The Niger story should have been investigated and disproved when it was first reported in October 2001. A simple check on the Niger uranium industry would show that 500 tons was far too large for it to deliver. Also, that Iraq did not need that much, and that the French consortium and Niger government would have never approved it. Instead it was repeated, and then added to with other stories such as Iraq’s Vatican ambassador travelling to Niger and the uranium being in a Benin warehouse. These secondary stories were used as confirmation rather than checking much more authoritative and easily confirmed sources. Even when the documents the whole story were based upon were finally acquired the majority of the U.S. intelligence community seemed uninterested, and did not listen to the warnings of the INR. Instead, Niger ended up going public, then embarrassing the White House, and becoming a scandal for being used and the actions against Wilson. A claim that was not even considered that important by American intelligence suddenly captured headlines for years.

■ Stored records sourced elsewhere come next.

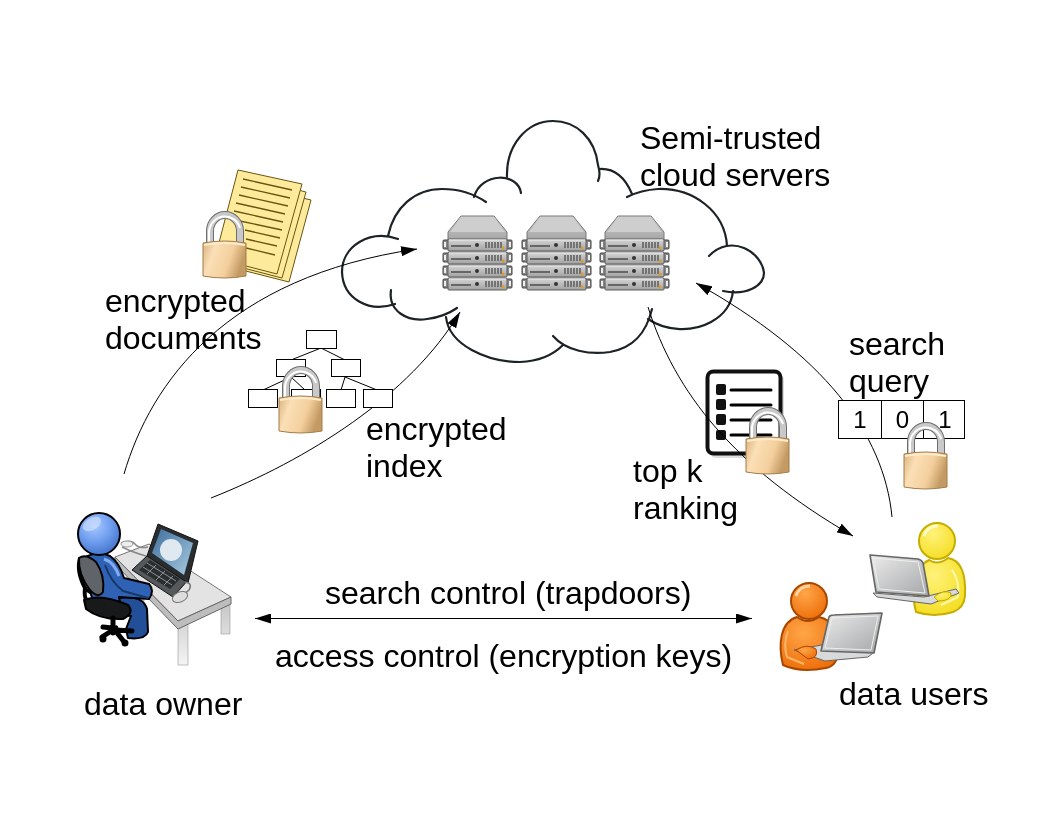
<!DOCTYPE html>
<html lang="en">
<head>
<meta charset="utf-8">
<title>Encrypted search over semi-trusted cloud servers</title>
<style>
:root {
  --paper: #fff;
  --ink: #000;
  --outline: #1c2226;
  --note: #fdeb9b;
  --note-edge: #6b5410;
  --blue: #2f62b5;
  --steel: #b9bbbd;
}
* { box-sizing: border-box; }
html, body { margin: 0; overflow: hidden; }
.diagram {
  position: relative;
  width: 1056px;
  height: 816px;
  overflow: hidden;
  background: var(--paper);
  color: var(--ink);
  font: 32px/37px "Liberation Sans", Arial, sans-serif;
}
.layer { position: absolute; left: 0; top: 0; width: 1056px; height: 816px; }
.label { position: absolute; margin: 0; white-space: nowrap; }
.cloud-label { left: 640px; top: 120px; }
.documents-label { left: 105px; top: 283px; }
.index-label { left: 366px; top: 411px; }
.query-label { left: 849px; top: 326px; }
.ranking-label { left: 633px; top: 453px; }
.search-label { left: 325px; top: 575px; }
.access-label { left: 275px; top: 638px; }
.owner-label { left: 84px; top: 686px; }
.users-label { left: 839px; top: 676px; }
.query-bits {
  position: absolute;
  left: 838px;
  top: 400px;
  width: 127px;
  height: 39px;
  display: grid;
  grid-template-columns: 42px 42px 43px;
  border: 1px solid var(--ink);
  background: var(--paper);
  font-size: 24px;
  line-height: 38px;
  text-align: center;
}
.query-bits span + span { border-left: 1px solid var(--ink); }
.cloud { fill: none; stroke: var(--outline); stroke-width: 2.2; stroke-linecap: round; }
.connector { fill: none; stroke: var(--ink); stroke-width: 1; }
.tree { fill: var(--paper); stroke: var(--ink); stroke-width: 1; }
.ink { fill: none; stroke: var(--ink); stroke-linecap: round; stroke-linejoin: round; }
</style>
</head>
<body>
<main class="diagram">

<svg class="layer" viewBox="0 0 1056 816" aria-hidden="true">
  <defs>
    <marker id="arrow" markerWidth="17" markerHeight="10" refX="16" refY="5" orient="auto-start-reverse" markerUnits="userSpaceOnUse">
      <polygon points="0,0 16,5 0,10"/>
    </marker>
    <linearGradient id="brass" x2="1" y2="0.3">
      <stop stop-color="#d9b27c"/><stop offset=".3" stop-color="#fbdfb6"/><stop offset=".7" stop-color="#f3cf9d"/><stop offset="1" stop-color="#c39a63"/>
    </linearGradient>
    <linearGradient id="metal" x2="1" y2="1">
      <stop stop-color="#ececec"/><stop offset="1" stop-color="#a4a6a8"/>
    </linearGradient>
    <linearGradient id="case" x2="0" y2="1">
      <stop stop-color="#d6d6d6"/><stop offset="1" stop-color="#a2a2a2"/>
    </linearGradient>
    <radialGradient id="blue-head" cx=".4" cy=".3" r=".75">
      <stop stop-color="#a9c8ff"/><stop offset=".5" stop-color="#719ff0"/><stop offset="1" stop-color="#3f70c8"/>
    </radialGradient>
    <radialGradient id="orange" cx=".4" cy=".3" r=".8">
      <stop stop-color="#ffa648"/><stop offset="1" stop-color="#ec6a05"/>
    </radialGradient>
    <radialGradient id="yellow" cx=".4" cy=".3" r=".8">
      <stop stop-color="#fff27a"/><stop offset="1" stop-color="#f3dc1c"/>
    </radialGradient>
    <linearGradient id="screen" x2="1" y2="1">
      <stop stop-color="#3d6f9c"/><stop offset="1" stop-color="#a9cbe2"/>
    </linearGradient>
    <linearGradient id="desk-leg" x2="0" y2="1">
      <stop stop-color="#bbb"/><stop offset="1" stop-color="#f4f4f4"/>
    </linearGradient>

    <g id="padlock">
      <path d="M7 34V20a15 16 0 0 1 30 0v14" fill="none" stroke="#6e6e6e" stroke-width="8"/>
      <path d="M7 34V20a15 16 0 0 1 30 0v14" fill="none" stroke="#c9c9c9" stroke-width="6"/>
      <path d="M6 33V20a16 17 0 0 1 31-3" fill="none" stroke="#fff" stroke-width="2"/>
      <path d="M0 32q22-4 43 0v33q-21 4-43 0z" fill="url(#brass)" stroke="#a47c48"/>
      <path d="M1 34q21-4 41 0" fill="none" stroke="#ffeccd" stroke-width="2"/>
    </g>

    <g id="server-unit">
      <rect x="0" y="1" width="69" height="9" rx="1" fill="#888" stroke="#444"/>
      <rect x="5" width="59" height="12" rx="1" fill="url(#case)" stroke="#5d5d5d"/>
      <path d="M6 1h57" stroke="#eee"/>
      <path d="M8 7h20" stroke="#666" stroke-width="2"/>
      <circle cx="34" cy="6" r="2" fill="#333"/>
      <path d="M42 6h18" stroke="#747474" stroke-width="6" stroke-dasharray="2 1"/>
      <circle cx="60" cy="9" r="1.5" fill="#e39a22"/>
      <path d="M2 3v5M67 3v5" stroke="#eee" stroke-width="2"/>
    </g>
    <g id="server">
      <path d="M18 0h33l13 16v9H5v-9z" fill="url(#case)" stroke="#777"/>
      <path d="M19 1h31l12 15H7z" fill="#cecece"/>
      <use href="#server-unit" y="23"/>
      <use href="#server-unit" y="36"/>
      <use href="#server-unit" y="49"/>
      <use href="#server-unit" y="62"/>
    </g>
  </defs>

  <g id="cloud" class="cloud">
    <path d="M398 239C370 229 342 246 342 272C343 299 369 313 395 304"/>
    <path d="M391 290C388 311 407 322 427 319Q444 317 457 308"/>
    <path d="M446 317C449 345 487 362 520 362Q547 361 563 345"/>
    <path d="M553 336C566 351 590 355 610 352C633 348 646 334 652 309"/>
    <path d="M648 319C667 332 693 332 711 322Q731 311 733 291"/>
    <path d="M723 291C746 296 764 286 764 273C762 252 731 233 709 256"/>
    <path d="M727 246C725 211 693 188 658 189Q641 190 627 197"/>
    <path d="M632 194Q621 168 600 169M598 181Q601 175 598 165C595 138 576 121 553 121C527 121 506 145 507 177"/>
    <path d="M521 193C518 172 481 172 474 197"/>
    <path d="M388 236C394 207 415 189 442 189Q467 189 486 202"/>
  </g>

  <g id="servers">
    <use href="#server" x="443" y="216"/>
    <use href="#server" x="522" y="216"/>
    <use href="#server" x="600" y="216"/>
  </g>

  <g id="documents" fill="var(--note)" stroke="var(--note-edge)">
    <path d="M251 186L311 200L289 282L230 267z"/>
    <path d="M246 177L306 192L282 278L224 263z"/>
    <path d="M238 170L302 184L277 274L215 258z"/>
    <g stroke-width="1.3">
      <path id="note-lines" d="M243 179l49 11M241 187l49 11M239 195l49 11M236 203l49 11M234 211l49 11"/>
      <path d="M240 221l42 9M245 230l35 8M246 239l31 7M246 248l29 7"/>
    </g>
  </g>

  <g id="ranking-list">
    <rect x="710" y="374" width="74" height="84" rx="6" fill="#bbb" opacity=".5"/>
    <rect x="707.500" y="371.500" width="73" height="82" rx="6" fill="#fff" stroke="#111" stroke-width="4"/>
    <g fill="#111">
      <rect x="716" y="384" width="10" height="11" rx="2"/>
      <rect x="716" y="399" width="10" height="11" rx="2"/>
      <rect x="716" y="414" width="10" height="11" rx="2"/>
      <rect x="716" y="430" width="10" height="10" rx="2"/>
    </g>
    <path class="ink" stroke-width="3" d="M731 390h40M731 405h40M731 420h40M731 435h40"/>
  </g>

  <g id="connectors" class="connector">
    <path d="M124 474C151 382 226 277 417 249" marker-end="url(#arrow)"/>
    <path d="M211 498C307 460 410 396 460 312" marker-end="url(#arrow)"/>
    <path d="M648 307C675 393 734 467 853 536" marker-end="url(#arrow)"/>
    <path d="M892 517C884 433 823 354 696 283" marker-end="url(#arrow)"/>
    <path d="M255 618.500H752" marker-start="url(#arrow)" marker-end="url(#arrow)"/>
  </g>

  <g id="index-tree" class="tree">
    <path d="M321 348L291 360M321 348L345 360M291 377L263 390M291 377L305 390M345 377L341 390M345 377L377 390"/>
    <rect x="306.500" y="330.500" width="30" height="18"/>
    <rect x="276.500" y="359.500" width="29" height="17"/>
    <rect x="331.500" y="359.500" width="29" height="17"/>
    <rect x="248.500" y="389.500" width="29" height="18"/>
    <rect x="291.500" y="389.500" width="29" height="18"/>
    <rect x="326.500" y="389.500" width="29" height="18"/>
    <rect x="363.500" y="389.500" width="29" height="18"/>
  </g>
</svg>

<div class="query-bits"><span>1</span><span>0</span><span>1</span></div>

<svg class="layer" viewBox="0 0 1056 816" aria-hidden="true">
  <g id="padlocks">
    <use href="#padlock" x="203" y="211"/>
    <use href="#padlock" x="279" y="366"/>
    <use href="#padlock" x="746" y="407"/>
    <use href="#padlock" x="904" y="422"/>
  </g>

  <g id="data-owner">
    <g id="desk">
      <path d="M178 622h10v43h-10zM221 602h9v32h-9zM136 588h8v20h-8z" fill="url(#desk-leg)" stroke="#999" stroke-width=".6"/>
      <path d="M115 557L149 544L231 597L178 621z" fill="#e3e3e3" stroke="#777"/>
      <path d="M115 557L178 621L231 597V604L178 629L115 564z" fill="#bdbdbd" stroke="#666"/>
    </g>
    <g id="desk-computer">
      <path d="M121 543q10-4 14 1t13 3M146 556q-14-4-24-9" fill="none" stroke="#888" stroke-width="1.5"/>
      <ellipse cx="127" cy="544" rx="6" ry="3" fill="#eee" stroke="#999"/>
      <path d="M132 570L148 555L189 579L173 597z" fill="#55595c" stroke="#111"/>
      <path d="M139 570L150 560L180 579L170 589z" fill="#2b2e30"/>
      <path d="M143 567l29 18M147 563l29 18M147 574l9-9M156 580l9-9M164 585l9-9" stroke="#8b9094"/>
      <path d="M158 524L198 541L188 583L147 556z" fill="#2a2d30" stroke="#111"/>
      <path d="M161 529L193 543L184 575L152 553z" fill="url(#screen)"/>
      <circle cx="171" cy="550" r="11" fill="#dfe9ef"/>
      <path d="M185 582q8 1 4 8l-6 5" fill="none" stroke="#777" stroke-width="1.5"/>
      <ellipse cx="180" cy="597" rx="8" ry="5" fill="#ddd" stroke="#777" transform="rotate(-24 180 597)"/>
    </g>
    <g id="seated-person" stroke="#000" stroke-width="2" stroke-linejoin="round">
      <path d="M117 598Q143 594 147 609L148 632Q145 640 128 638L126 629L131 616L108 614z" fill="#234f98"/>
      <path d="M83 558Q98 550 110 556Q119 562 124 578L149 584Q155 591 149 599L119 597L121 607L96 606Q86 587 83 558z" fill="var(--blue)"/>
      <path d="M105 565Q111 582 123 591L148 598" fill="none" stroke="#183767"/>
      <path d="M104 559Q114 562 119 576" fill="none" stroke="#83acf0" stroke-width="3"/>
      <circle cx="99" cy="534" r="21" fill="url(#blue-head)"/>
      <ellipse cx="92" cy="524" rx="10" ry="6" fill="#d3e3ff" stroke="none" opacity=".6" transform="rotate(-30 92 524)"/>
    </g>
    <g id="office-chair" stroke="#000" stroke-width="2" stroke-linejoin="round">
      <path d="M79 558Q86 553 96 562Q105 575 103 592Q98 599 90 590Q78 575 79 558z" fill="#606468"/>
      <path d="M79 558Q77 578 90 593L85 590Q75 572 79 558z" fill="#222"/>
      <path d="M85 588Q83 604 94 604" fill="none" stroke-width="4"/>
      <path d="M84 600Q101 593 128 605Q135 613 123 619Q100 620 86 609z" fill="#17191b"/>
      <path d="M113 618v15M116 628L102 637M114 629L125 643M115 630L132 631M112 628L103 627" fill="none" stroke-width="5" stroke-linecap="round"/>
      <circle cx="103" cy="639" r="2.500"/><circle cx="125" cy="643" r="2.500"/>
    </g>
  </g>

  <g id="yellow-user" stroke-linejoin="round">
    <path d="M916 612C911 594 914 567 929 560Q938 566 948 558C961 560 966 575 965 596Q964 608 953 612Q934 618 916 612z" fill="url(#yellow)" stroke="#c5ae00" stroke-width="2"/>
    <circle cx="937" cy="541" r="18" fill="url(#yellow)" stroke="#c5ae00" stroke-width="2"/>
    <path d="M924 536q3-10 14-10" fill="none" stroke="#fffbc8" stroke-width="3"/>
    <path d="M952 570q8 11 6 27l-17 8" fill="none" stroke="#fff9b0" stroke-width="2"/>
    <path d="M924 597L956 589L959 593L931 604L877 597L873 593z" fill="#d7d9da" stroke="#666"/>
    <path d="M870 555L918 559Q922 560 923 563L929 596L876 592z" fill="url(#metal)" stroke="#666" stroke-width="1.600"/>
    <path d="M873 558L918 562L925 593L879 589z" fill="none" stroke="#eee"/>
    <path d="M934 597q10-8 17-4q1 8-13 8z" fill="url(#yellow)" stroke="#c5ae00"/>
  </g>

  <g id="orange-user" stroke-linejoin="round">
    <path d="M783 665C778 645 780 622 797 617Q808 625 819 617C833 620 839 633 838 652Q837 666 826 668Q800 673 783 665z" fill="url(#orange)" stroke="#a94700" stroke-width="2"/>
    <circle cx="809" cy="601" r="18" fill="url(#orange)" stroke="#a94700" stroke-width="2"/>
    <path d="M796 596q3-10 14-10" fill="none" stroke="#ffd3a0" stroke-width="3"/>
    <path d="M788 631q-5 13-1 26l17 7" fill="none" stroke="#ffb668" stroke-width="2"/>
    <path d="M794 650L822 645L873 653L868 657L825 661z" fill="#d7d9da" stroke="#666"/>
    <path d="M829 617Q830 615 834 615L882 613L874 653L821 651z" fill="url(#metal)" stroke="#666" stroke-width="1.600"/>
    <path d="M832 618L878 616L871 650L825 648z" fill="none" stroke="#eee"/>
    <path d="M796 650q11-7 20-1q3 9-8 10z" fill="url(#orange)" stroke="#a94700"/>
  </g>
</svg>

<p class="label cloud-label">Semi-trusted<br>cloud servers</p>
<p class="label documents-label">encrypted<br>documents</p>
<p class="label index-label">encrypted<br>index</p>
<p class="label query-label">search<br>query</p>
<p class="label ranking-label">top k<br>ranking</p>
<p class="label search-label">search control (trapdoors)</p>
<p class="label access-label">access control (encryption keys)</p>
<p class="label owner-label">data owner</p>
<p class="label users-label">data users</p>

</main>
</body>
</html>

If simple analysis had been used at the beginning it could have been completely avoided, but this was an institutional problem as later investigations found about intelligence overall on Iraq’s WMD and nuclear programs.
Battle, Joyce, “The Iraq War – PART I: The U.S. Prepares for Conflict, 2001, Timeline,” National Security Archive, 9/22/10
Iraq Survey Group, “Final Report,” 9/30/04
Isikoff, Michael and Corn, David, Hubris, The Inside Story Of Spin, Scandal, and the Selling of the Iraq War, New York: Crown Publishers, 2006
Pincus, Walter, “Bush Team Kept Airing Iraq Allegation,” Washington Post, 8/8/03
Select Committee On Intelligence United States Senate, “Report On The U.S. Intelligence Community’s Prewar Intelligence Assessments On Iraq,” 7/7/04
Silberman, Laurence Robb, Charles, “The Commission on the Intelligence Capabilities of the United States Regarding Weapons of Mass Destruction,” 3/31/05